This appears to be what Carr is talking about when he worries about the amateur culture thing.

There are people who believe (apparently sincerely) that Wikipedia and blogs are just as good as professional content.

If this is not true - if professional writers do have something to offer that amateurs cannot match - then, if Carr's scenario is correct, we will not realize what we have lost until after we have lost it.
// Anonymous Anonymous // 7:34 AM
 

Anonymous,

That is among the worst comments I have ever gotten.

It should absolutely trivial that think Wikipedia is not a public good.

Access to publishing is regulated by the community. This is the collective action mechanism that is lacking in public goods problems.

I can no more go to Wikipedia and hope to do/say whatever I want, than I can at Disneyland.

So I think your argument is trivially wrong.

Also, your definition of a public goods problem could use some work.
// Blogger umair // 7:47 AM
 

Umair,

I won't argue that I'm right about the public goods thing. I will only say that, if I am wrong, I'm in good company.

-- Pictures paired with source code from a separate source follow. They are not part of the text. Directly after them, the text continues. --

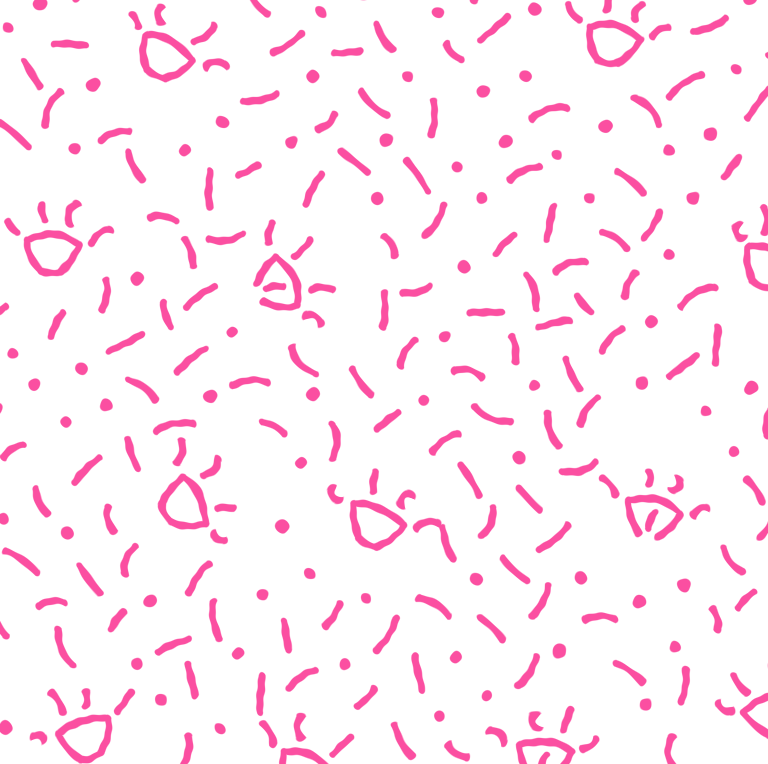
Give the GLSL for this pattern, as a Shadertoy shader.

```glsl
// Pink hand-drawn confetti: dots, curved dashes and little party fans on white.

const vec3 PAPER = vec3(1.0);
const vec3 PINK = vec3(0.985, 0.31, 0.63);
const float PEN = 0.0046;        // half width of a stroke
const float MARK_CELL = 0.0625;  // spacing of dots and dashes
const float FAN_CELL = 0.3;      // spacing of fans
const float FAN_CLEAR = 0.097;   // radius kept free around a fan

vec3 hash3(vec2 p, float seed) {
    vec3 q = fract(vec3(p.xyx + seed) * vec3(0.1031, 0.1030, 0.0973));
    q += dot(q, q.yxz + 33.33);
    return fract((q.xxy + q.yzz) * q.zyx);
}

mat2 rotation(float a) {
    float c = cos(a), s = sin(a);
    return mat2(c, s, -s, c);
}

// Uneven hand movement from layered sines
vec2 handWobble(vec2 p) {
    return 0.0011 * sin(p.yx * 95.0 + vec2(1.0, 4.0))
         + 0.0005 * sin(p.yx * 330.0 + p * 140.0);
}

// Signed distance to a stroke from a to b, bowed sideways by sag
float stroke(vec2 p, vec2 a, vec2 b, float sag) {
    float halfLen = 0.5 * length(b - a);
    vec2 along = normalize(b - a);
    vec2 q = p - 0.5 * (a + b);
    q = vec2(dot(q, along), dot(q, vec2(-along.y, along.x)));
    float x = clamp(q.x, -halfLen, halfLen);
    float t = x / halfLen;
    float slope = 2.0 * sag * t / halfLen;
    float rise = (q.y - sag * (1.0 - t * t)) / sqrt(1.0 + slope * slope);
    float width = PEN * (1.0 + 0.1 * sin(t * 2.5 + sag * 900.0));
    return length(vec2(q.x - x, rise)) - width;
}

// Fan grid: every other row is shifted by half a cell
vec2 fanId(vec2 p) {
    vec2 g = p / FAN_CELL + vec2(0.2, 0.35);
    float row = floor(g.y);
    return vec2(floor(g.x + 0.5 * mod(row, 2.0)), row);
}

vec2 fanCenter(vec2 id) {
    vec2 jitter = 0.3 * (hash3(id, 7.0).xy - 0.5);
    vec2 shift = vec2(0.5 * mod(id.y, 2.0), 0.0);
    return (id + 0.5 + jitter - shift - vec2(0.2, 0.35)) * FAN_CELL;
}

bool fanExists(vec2 id) {
    return hash3(id, 19.0).z < 0.85;
}

// Wedge outline with rays bursting from its wide side
float fan(vec2 p, vec2 id) {
    vec3 h = hash3(id, 31.0);
    vec2 q = rotation(0.5 + 1.6 * (h.x - 0.5)) * (p - fanCenter(id));
    vec2 foot = vec2(0.013, -0.045), rim = vec2(0.035, -0.006);
    vec2 mirror = vec2(-1.0, 1.0);

    float d = stroke(q, rim * mirror, rim, 0.009);
    d = min(d, stroke(q, foot, rim, -0.003));
    d = min(d, stroke(q, foot * mirror, rim * mirror, 0.003));
    if (h.y < 0.6) d = min(d, stroke(q, foot * mirror, foot, -0.003));
    else d = min(d, stroke(q, vec2(-0.002, -0.036), vec2(0.003, -0.014), 0.002));

    for (int i = 0; i < 4; i++) {
        vec3 r = hash3(id, 43.0 + float(i) * 5.0);
        float a = (float(i) - 1.5) * 0.6 + 0.2 * (r.x - 0.5);
        vec2 dir = vec2(sin(a), cos(a));
        vec2 origin = vec2(0.0, foot.y);
        float reach = 0.082 + 0.018 * r.y;
        d = min(d, stroke(q, origin + dir * 0.067, origin + dir * reach, 0.012 * (r.z - 0.5)));
    }
    return d;
}

// One dot or curved dash per cell of a tilted grid
float mark(vec2 p, vec2 id, mat2 tilt) {
    vec3 h = hash3(id, 3.0), k = hash3(id, 61.0);
    vec2 center = tilt * ((id + 0.5 + 0.3 * (h.xy - 0.5)) * MARK_CELL);
    vec2 near = fanId(center);
    if (fanExists(near) && distance(center, fanCenter(near)) < FAN_CLEAR) return 1.0;

    vec2 q = p - center;
    bool isDot = mod(id.x - id.y, 3.0) < 0.5;
    if (k.z < 0.12) isDot = !isDot;
    if (isDot) return length(q * vec2(1.0, 0.94 + 0.12 * k.x)) - mix(0.0068, 0.0092, h.z);

    // Neighbours turn crosswise so that dashes do not meet end to end
    float angle = 0.5 + 1.5708 * mod(id.x + id.y, 2.0) + 1.5 * (h.z - 0.5);
    float halfLen = MARK_CELL * mix(0.2, 0.39, sqrt(k.x));
    vec2 tip = halfLen * vec2(cos(angle), sin(angle));
    return stroke(q, -tip, tip, 0.62 * halfLen * (k.y - 0.5));
}

void mainImage(out vec4 fragColor, in vec2 fragCoord) {
    float pixel = 1.0 / iResolution.y;
    vec2 p = fragCoord * pixel;
    p += handWobble(p);

    // Fans stay inside their own cell
    vec2 id = fanId(p);
    float d = fanExists(id) ? fan(p, id) : 1.0;

    // Marks reach into neighbouring cells
    mat2 tilt = rotation(0.5);
    vec2 cell = floor((p * tilt) / MARK_CELL);
    for (int y = -1; y <= 1; y++)
        for (int x = -1; x <= 1; x++)
            d = min(d, mark(p, cell + vec2(x, y), tilt));

    float ink = 1.0 - smoothstep(-0.8 * pixel, 0.8 * pixel, d);
    fragColor = vec4(mix(PAPER, PINK, ink), 1.0);
}
```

I wasn't saying Wikipedia is a public good. For one thing, Wikipedia is not something a rational person might reasonably want to pay money for. It's too like your post: it tends to rely on unsupported opinions instead of offering anything of substance.
// Anonymous Anonymous // 1:31 AM
 

Umair,

I won't argue that I'm right about the public goods thing. I will only say that, if I am wrong, I'm in good company.

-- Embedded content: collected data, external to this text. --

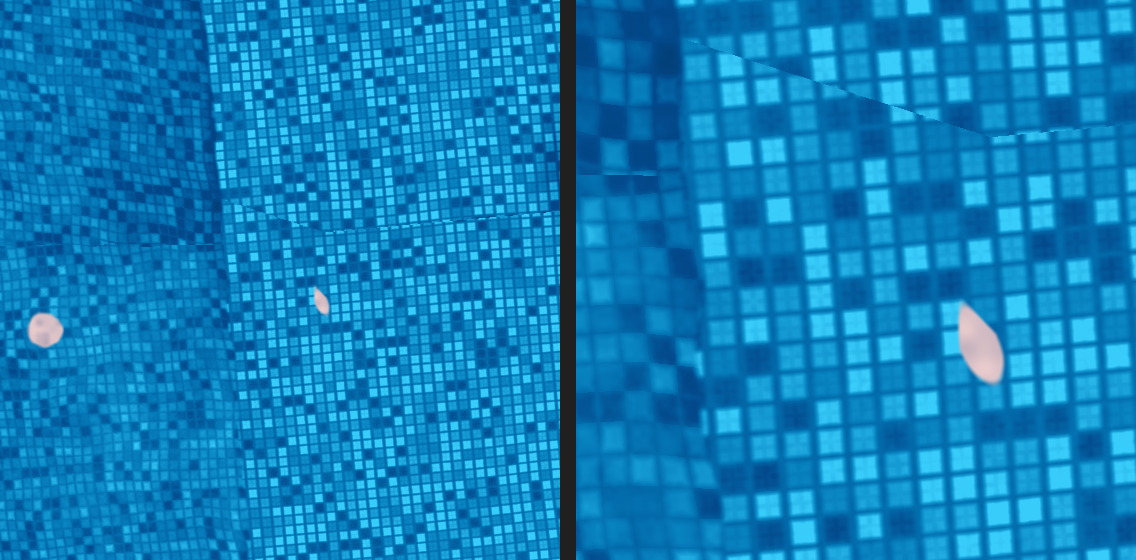
Left, the full canvas; right, a detail of the centre.
A Shadertoy shader for this texture:

```glsl
// Small blue mosaic tiles on two panels that meet along a slanted seam.
// Each tile hashes to a tone on a five-colour ramp; folds, soft shading and
// two pale flakes are laid over the skewed grids.

float hash(vec2 p) {
    return fract(sin(dot(p, vec2(127.1, 311.7))) * 43758.5453);
}

float noise(vec2 p) {
    vec2 i = floor(p), f = fract(p);
    f = f * f * (3.0 - 2.0 * f);
    return mix(mix(hash(i), hash(i + vec2(1, 0)), f.x),
               mix(hash(i + vec2(0, 1)), hash(i + vec2(1, 1)), f.x), f.y);
}

// Blue ramp from deep (0) to bright (1)
vec3 blueRamp(float t) {
    t = clamp(t, 0.0, 1.0) * 4.0;
    vec3 c = mix(vec3(0.01, 0.29, 0.55), vec3(0.01, 0.41, 0.66), min(t, 1.0));
    c = mix(c, vec3(0.03, 0.51, 0.75), clamp(t - 1.0, 0.0, 1.0));
    c = mix(c, vec3(0.09, 0.62, 0.84), clamp(t - 2.0, 0.0, 1.0));
    return mix(c, vec3(0.22, 0.80, 0.98), clamp(t - 3.0, 0.0, 1.0));
}

// Coverage of a rounded tile inside its unit cell
float tileMask(vec2 cell, vec2 halfSize, float blur) {
    vec2 q = abs(fract(cell) - 0.5) - halfSize + 0.1;
    float d = length(max(q, 0.0)) + min(max(q.x, q.y), 0.0) - 0.1;
    return 1.0 - smoothstep(-blur, blur, d);
}

// Sharp, bright panel
float brightPanel(vec2 p, float px) {
    float fold = 0.585 + (p.x < 0.58 ? 0.32 * (0.58 - p.x) : 0.09 * (p.x - 0.58));
    float upper = step(fold, p.y);
    vec2 cell = vec2(p.x + 0.087 * p.y, p.y - 0.09 * p.x) * vec2(51.0, 57.0);
    cell += 0.35 * (vec2(noise(p * 6.0), noise(p * 6.0 + 40.0)) - 0.5);
    cell += upper * vec2(0.25, 0.45);
    vec2 id = floor(cell) + upper * 80.0;
    float h = hash(id);
    float tone = h < 0.16 ? 0.13 : h < 0.32 ? 0.55 : h < 0.64 ? 0.78 : 1.02;
    tone += 0.12 * (hash(id + 9.3) - 0.5);

    // Faint cross that divides each tile into four
    vec2 mid = abs(fract(cell) - 0.5);
    tone -= 0.05 * (1.0 - smoothstep(0.03, 0.12, min(mid.x, mid.y)));

    float mask = tileMask(cell, vec2(0.37, 0.42), max(0.13, 50.0 * px));
    float t = mix(0.27, tone, mask);
    t -= 0.04 * exp(-pow((p.y - fold) / 0.006, 2.0));
    vec2 dent = (p - vec2(1.0, 0.71)) * vec2(28.0, 11.0);
    t -= 0.30 * exp(-dot(dent, dent));
    return t + 0.08 * (noise(p * 5.0 + 7.0) - 0.5);
}

// Blurred, shaded panel
float shadedPanel(vec2 p, float px) {
    float upper = smoothstep(0.52, 0.58, p.y);
    float wall = step(0.555 + 0.012 * noise(p * 30.0), p.y);
    float tilt = mix(-0.05, 0.10, wall);
    vec2 cell = vec2(p.x + 0.10 * p.y, p.y + tilt * p.x) * vec2(59.0, 56.0);
    cell += 0.7 * (vec2(noise(p * 14.0), noise(p * 14.0 + 20.0)) - 0.5);
    vec2 id = floor(cell) + 200.0 + 70.0 * wall;
    float h = hash(id);
    float tone = h < 0.22 ? 0.04 : mix(0.28, 0.78, hash(id + 3.7));
    float mask = tileMask(cell, vec2(0.39, 0.42), max(0.22, 50.0 * px));
    float t = mix(0.22, tone, mask);

    // Darker wall, deepest beside the seam, and cloudy wear
    t -= 0.05 * upper + 0.12 * smoothstep(0.08, 0.38, p.x) * upper;
    t -= 0.09 * exp(-pow((p.y - 0.66) / 0.07, 2.0));
    return t + 0.09 + 0.18 * (noise(p * 9.0) - 0.5) + 0.16 * (noise(p * 80.0) - 0.5);
}

// Pale flake: soft ellipse with a ragged rim
float flake(vec2 p, vec2 radius, float px) {
    float r = length(p / radius) + 0.22 * (noise(p * 70.0 + 5.0) - 0.5);
    float edge = 0.08 + px / min(radius.x, radius.y);
    return 1.0 - smoothstep(1.0 - edge, 1.0 + edge, r);
}

void mainImage(out vec4 fragColor, in vec2 fragCoord) {
    vec2 p = fragCoord / iResolution.xy;
    float px = 1.0 / min(iResolution.x, iResolution.y);

    // Slanted seam with a shadow on its left side
    float seam = 0.362 + 0.087 * (1.0 - p.y) + 0.010 * (noise(vec2(p.y * 22.0, 3.0)) - 0.5);
    float side = p.x - seam;
    float shadow = mix(0.08, 0.20, smoothstep(0.3, 0.6, p.y));
    float shaded = shadedPanel(p, px) - shadow * exp(-pow((side + 0.006) / 0.012, 2.0));
    float t = mix(shaded, brightPanel(p, px), smoothstep(-0.003 - px, 0.003 + px, side));

    // Fine grain
    t += 0.08 * (noise(p * 230.0) - 0.5);
    vec3 color = blueRamp(t) * (1.0 + 0.35 * min(t, 0.0));

    // Round flake on the left, slim tilted one near the centre
    vec3 pale = mix(vec3(0.72, 0.66, 0.72), vec3(0.93, 0.81, 0.81), noise(p * 85.0));
    vec2 q = p - vec2(0.573, 0.463);
    q = vec2(0.92 * q.x + 0.39 * q.y, 0.92 * q.y - 0.39 * q.x);
    float slimWidth = 0.011 - 0.2 * clamp(q.y, 0.0, 0.03);
    color = mix(color, pale, flake(p - vec2(0.081, 0.411), vec2(0.031, 0.030), px));
    color = mix(color, pale, flake(q, vec2(slimWidth, 0.025), px));

    fragColor = vec4(color, 1.0);
}
```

I wasn't saying Wikipedia is a public good. For one thing, Wikipedia is not something a rational person might reasonably want to pay money for. It's too like your post: it tends to rely on unsupported opinions instead of offering anything of substance.
// Anonymous Anonymous // 1:31 AM
 

Hey Anon,

Nice dig. I suppose I deserve it - sorry for being a bastard before :)

My post is not empirical; I'm pointing out a basic flaw in Nick's logic.

You don't need evidence to do point out conclusions that can't logically flow from premises.

Look, let's talk about your argument.

I don't understand it. In the first comment, you imply that Wikipedia is a public good. Then, you don't.

My argument is simple: Wikipedia is not a public good. If anything, it's the inverse. The community (or anyone, really) can infinitely exclude you from "consuming" (or producing on) it.

Leaving aside public goods, the fact that you don't have to pay for it is kind of economically meaningless. You don't pay for dreck like Bill O'Reilly, right?

Quality is a tricky issue. Is Wikipedia, or a blog, "worse" than reading "professionally-produced" content? I don't know.

I certainly don't think so. But the point is that the market will (is) deciding.

Thanks for the comment.
// Blogger umair // 2:42 AM
 
 

Recent Tweets







    input
    portfolio
    contact

    mail.
    uhaque (dot) mba2003 (at) london (dot) edu

    skype.
    umair.haque

    atom feed

    technorati profile

    blog archives